People with a family history of allergies are more prone to allergic rhinitis. Common allergens that induce symptoms are pollen, mold, pet dander, dust and grass. If pollen is the only irritant which produces a reaction, a person’s allergies may only affect him seasonally. Molds are particularly difficult to identify since they are not always visible. Often a mold is not discovered until toxic byproducts form in a moist environment and become visible.

Food allergies are more complex. Some foods and medications are relatively new to the food supply and may not be recognizable to the body, triggering the same types of reactions as a harmless natural substance does.

Researchers cannot pinpoint exactly why one person suffers with allergies and another does not, but certain conditions do seem to trigger allergies and exacerbate symptoms. An environment containing many chemicals, perfumes, cigarette smoke or fumes increases the risk factors for allergies significantly.

Diagnosis & Tests

Doctors diagnose most cases of allergic rhinitis with a simple review of symptoms. A trained medical professional can spot the correlation between a person’s environment and their symptoms especially when the reactions occur seasonally. However, a doctor may order diagnostic aids such as skin testing or blood tests.

In skin testing, the most common tool used, the medical provider injects possible allergic substances into the skin and watches for a reaction over a short period of time. If the allergies are very severe and skin testing is not advisable, lab tests such as a CBC (complete blood count) or an IgE RAST test can identify allergic responses in the blood.

The RAST test measures the ratio of immunoglobin E antibodies and different allergens in the blood. When concentrations are high, a person is likely allergic to those substances. If treatments are not effective or symptoms are very severe, a doctor may order additional tests such as imaging tests to check for inflammation, structural defects or even cancer. Endoscopy can find polyps in the nose which may be blocking the nasal cavity.

Treatment & Therapy

Symptom management is the main treatment for allergic rhinitis. Cleaning out the nasal passages can be effective for flushing out allergens and treating mild symptoms. More often, allergy sufferers use over-the-counter medications to reduce histamine or decrease congestion. Doctors prescribe medications for more severe allergies, but they are typically just stronger antihistamines or decongestants.

The most effective prescription symptom management is a nasal spray corticosteroid. These generally must be used preventively to work effectively. Immunotherapy is another option gaining in popularity.
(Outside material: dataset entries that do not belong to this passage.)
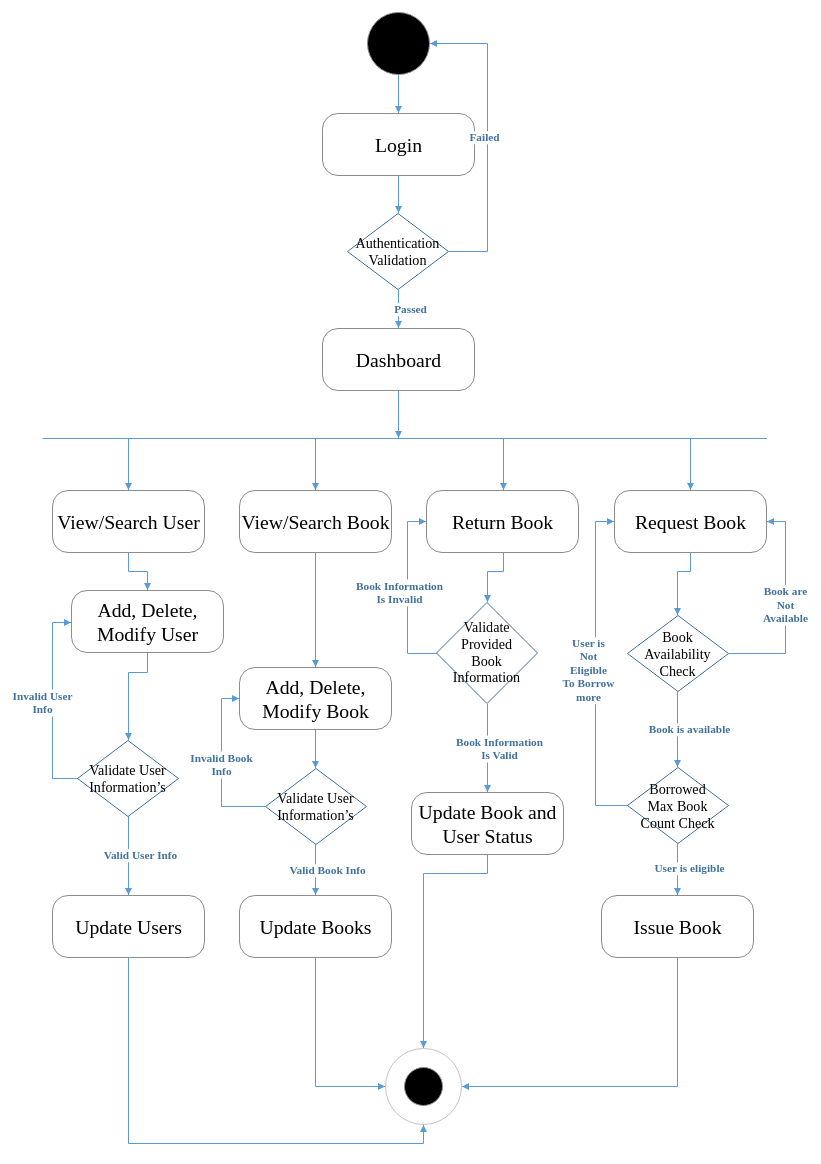
<!DOCTYPE html>
<html lang="en">
<head>
<meta charset="utf-8">
<title>Library activity diagram</title>
<style>
:root {
  --paper: #ffffff;
  --ink: #000000;
  --flow: #5b9bd5;
  --decision: #41719c;
  --label: #41719c;
  --outline: #8c8c8c;
  --ring: #c4c4c4;
}
* { box-sizing: border-box; }
html, body { margin: 0; overflow: hidden; background: var(--paper); }
.diagram {
  position: relative;
  width: 821px;
  height: 1164px;
  overflow: hidden;
  background: var(--paper);
  color: var(--ink);
  font-family: "Liberation Serif", "Times New Roman", serif;
}
.flows { position: absolute; left: 0; top: 0; display: block; }
.connectors { fill: none; stroke: var(--flow); stroke-width: 1; }
.connectors polyline { marker-end: url(#arrow); }
.arrowhead { fill: var(--flow); }
.decisions { fill: var(--paper); stroke: var(--decision); stroke-width: 1; }
.activity {
  position: absolute;
  left: var(--x);
  top: var(--y);
  display: flex;
  align-items: center;
  justify-content: center;
  width: 153px;
  height: 63px;
  border: 1px solid var(--outline);
  border-radius: 16px;
  background: var(--paper);
  font-size: 19.7px;
  line-height: 24px;
  text-align: center;
  white-space: nowrap;
}
.question, .guard {
  position: absolute;
  left: var(--x);
  top: var(--y);
  transform: translate(-50%, -50%);
  text-align: center;
  white-space: nowrap;
}
.question { font-size: 14.1px; line-height: 16.8px; }
.guard {
  background: var(--paper);
  color: var(--label);
  font-size: 11.3px;
  font-weight: bold;
  line-height: 13.5px;
}
</style>
</head>
<body>
<main class="diagram">
  <svg class="flows" width="821" height="1164" viewBox="0 0 821 1164" aria-hidden="true">
    <defs>
      <marker id="arrow" markerUnits="userSpaceOnUse" markerWidth="8" markerHeight="8" refX="7" refY="4" orient="auto">
        <polygon class="arrowhead" points="0,0.5 7,4 0,7.5"/>
      </marker>
      <polygon id="choice" points="0,-38 50.5,0 0,38 -50.5,0"/>
    </defs>

    <g class="connectors">
      <polyline points="398.5,75 398.5,113"/>
      <polyline points="398.5,176 398.5,213"/>
      <polyline points="449,251.5 487.5,251.5 487.5,43.5 430,43.5"/>
      <polyline points="398.5,290 398.5,328"/>
      <polyline points="398.5,391 398.5,438"/>
      <line x1="42.5" y1="438.5" x2="767" y2="438.5"/>
      <polyline points="128.5,438.5 128.5,490"/>
      <polyline points="315.5,438.5 315.5,490"/>
      <polyline points="503.5,438.5 503.5,490"/>
      <polyline points="690.5,438.5 690.5,490"/>

      <polyline points="128.5,553 128.5,571.5 147.5,571.5 147.5,590"/>
      <polyline points="147.5,653 147.5,672.5 128.5,672.5 128.5,740"/>
      <polyline points="78,778.5 52.5,778.5 52.5,622.5 71,622.5"/>
      <polyline points="128.5,816 128.5,895"/>
      <polyline points="128.5,958 128.5,1143.5 423.5,1143.5 423.5,1125"/>

      <polyline points="315.5,553 315.5,667"/>
      <polyline points="315.5,730 315.5,768"/>
      <polyline points="266,806.5 221.5,806.5 221.5,698.5 239,698.5"/>
      <polyline points="315.5,844 315.5,895"/>
      <polyline points="315.5,958 315.5,1086.5 385,1086.5"/>

      <polyline points="503.5,553 503.5,571.5 487.5,571.5 487.5,602"/>
      <polyline points="437,653.5 407.5,653.5 407.5,521.5 426,521.5"/>
      <polyline points="487.5,704 487.5,792"/>
      <polyline points="487.5,855 487.5,873.5 423.5,873.5 423.5,1048"/>

      <polyline points="690.5,553 690.5,571.5 677.5,571.5 677.5,615"/>
      <polyline points="728,653.5 785.5,653.5 785.5,521.5 767,521.5"/>
      <polyline points="677.5,691 677.5,767"/>
      <polyline points="628,805.5 595.5,805.5 595.5,521.5 614,521.5"/>
      <polyline points="677.5,843 677.5,895"/>
      <polyline points="677.5,958 677.5,1086.5 462,1086.5"/>
    </g>

    <g class="decisions">
      <use href="#choice" x="398" y="251.5"/>
      <use href="#choice" x="128" y="778.5"/>
      <use href="#choice" x="316" y="806.5"/>
      <polygon points="487,602.5 537.5,653 487,703.5 436.5,653"/>
      <use href="#choice" x="678" y="653.5"/>
      <use href="#choice" x="678" y="805.5"/>
    </g>

    <g class="start">
      <circle cx="398.5" cy="43.5" r="31" fill="var(--ink)" stroke="var(--outline)"/>
    </g>
    <g class="finish">
      <circle cx="423.5" cy="1086.5" r="38" fill="var(--paper)" stroke="var(--ring)"/>
      <circle cx="423.5" cy="1086.5" r="19" fill="var(--ink)" stroke="var(--outline)"/>
    </g>
  </svg>

  <div class="activity" style="--x:322px;--y:113px">Login</div>
  <div class="activity" style="--x:322px;--y:328px">Dashboard</div>
  <div class="activity" style="--x:52px;--y:490px">View/Search User</div>
  <div class="activity" style="--x:239px;--y:490px">View/Search Book</div>
  <div class="activity" style="--x:426px;--y:490px">Return Book</div>
  <div class="activity" style="--x:614px;--y:490px">Request Book</div>
  <div class="activity" style="--x:71px;--y:590px">Add, Delete,<br>Modify User</div>
  <div class="activity" style="--x:239px;--y:667px">Add, Delete,<br>Modify Book</div>
  <div class="activity" style="--x:411px;--y:792px">Update Book and<br>User Status</div>
  <div class="activity" style="--x:52px;--y:895px">Update Users</div>
  <div class="activity" style="--x:239px;--y:895px">Update Books</div>
  <div class="activity" style="--x:601px;--y:895px">Issue Book</div>

  <div class="question" style="--x:397.5px;--y:252px">Authentication<br>Validation</div>
  <div class="question" style="--x:127.5px;--y:779px">Validate User<br>Information’s</div>
  <div class="question" style="--x:315.5px;--y:807px">Validate User<br>Information’s</div>
  <div class="question" style="--x:486.5px;--y:653px">Validate<br>Provided<br>Book<br>Information</div>
  <div class="question" style="--x:677.5px;--y:654px">Book<br>Availability<br>Check</div>
  <div class="question" style="--x:677.5px;--y:806px">Borrowed<br>Max Book<br>Count Check</div>

  <div class="guard" style="--x:484.5px;--y:137.5px">Failed</div>
  <div class="guard" style="--x:410.5px;--y:309.5px">Passed</div>
  <div class="guard" style="--x:399.5px;--y:592.5px">Book Information<br>Is Invalid</div>
  <div class="guard" style="--x:42.5px;--y:702.5px">Invalid User<br>Info</div>
  <div class="guard" style="--x:221.5px;--y:764.5px">Invalid Book<br>Info</div>
  <div class="guard" style="--x:140.5px;--y:855.5px">Valid User Info</div>
  <div class="guard" style="--x:327.5px;--y:870.5px">Valid Book Info</div>
  <div class="guard" style="--x:499.5px;--y:748.5px">Book Information<br>Is Valid</div>
  <div class="guard" style="--x:588.5px;--y:670.5px">User is<br>Not<br>Eligible<br>To Borrow<br>more</div>
  <div class="guard" style="--x:785.5px;--y:605px">Book are<br>Not<br>Available</div>
  <div class="guard" style="--x:689.5px;--y:729.5px">Book is available</div>
  <div class="guard" style="--x:689.5px;--y:868.5px">User is eligible</div>
</main>
</body>
</html>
This is a process which reduces the allergy response over time by exposing the patient to small amounts of the allergen in pill form or by way of a shot. The aim is to help the body get used to the substance so it no longer recognizes the allergen as a foreign invader in need of attack.

In rare cases, a person’s nose or sinuses may need surgical intervention to make allergy treatments more effective. However, surgery should truly be a last resort and not considered a curative procedure. Natural remedies are gaining in popularity as well. While these have yet to be fully proven, anecdotal accounts of reducing or eliminating symptoms through remedies such as local raw honey, herbs, and probiotics abound.

Prevention & Prophylaxis

The most obvious way to prevent allergic rhinitis is to avoid allergens. In cases where pollen is an irritant, a person is often able to stay in an air-conditioned building during the height of its season and escape allergic reactions. Careful attention to cleaning can lessen reactions to dust and mold.

Restricting pets from the home and staying away from close contact with other animals is necessary for those with allergies to pet dander. While many would do well to reduce the chemical burden in their environments, it is an essential component in the lifestyle of a person suffering from allergic rhinitis.

Other preventive measures are medications taken before the allergy symptoms occur. Those in favor of less intervention suggest that altering the diet can shift the immune system to avoid allergies entirely.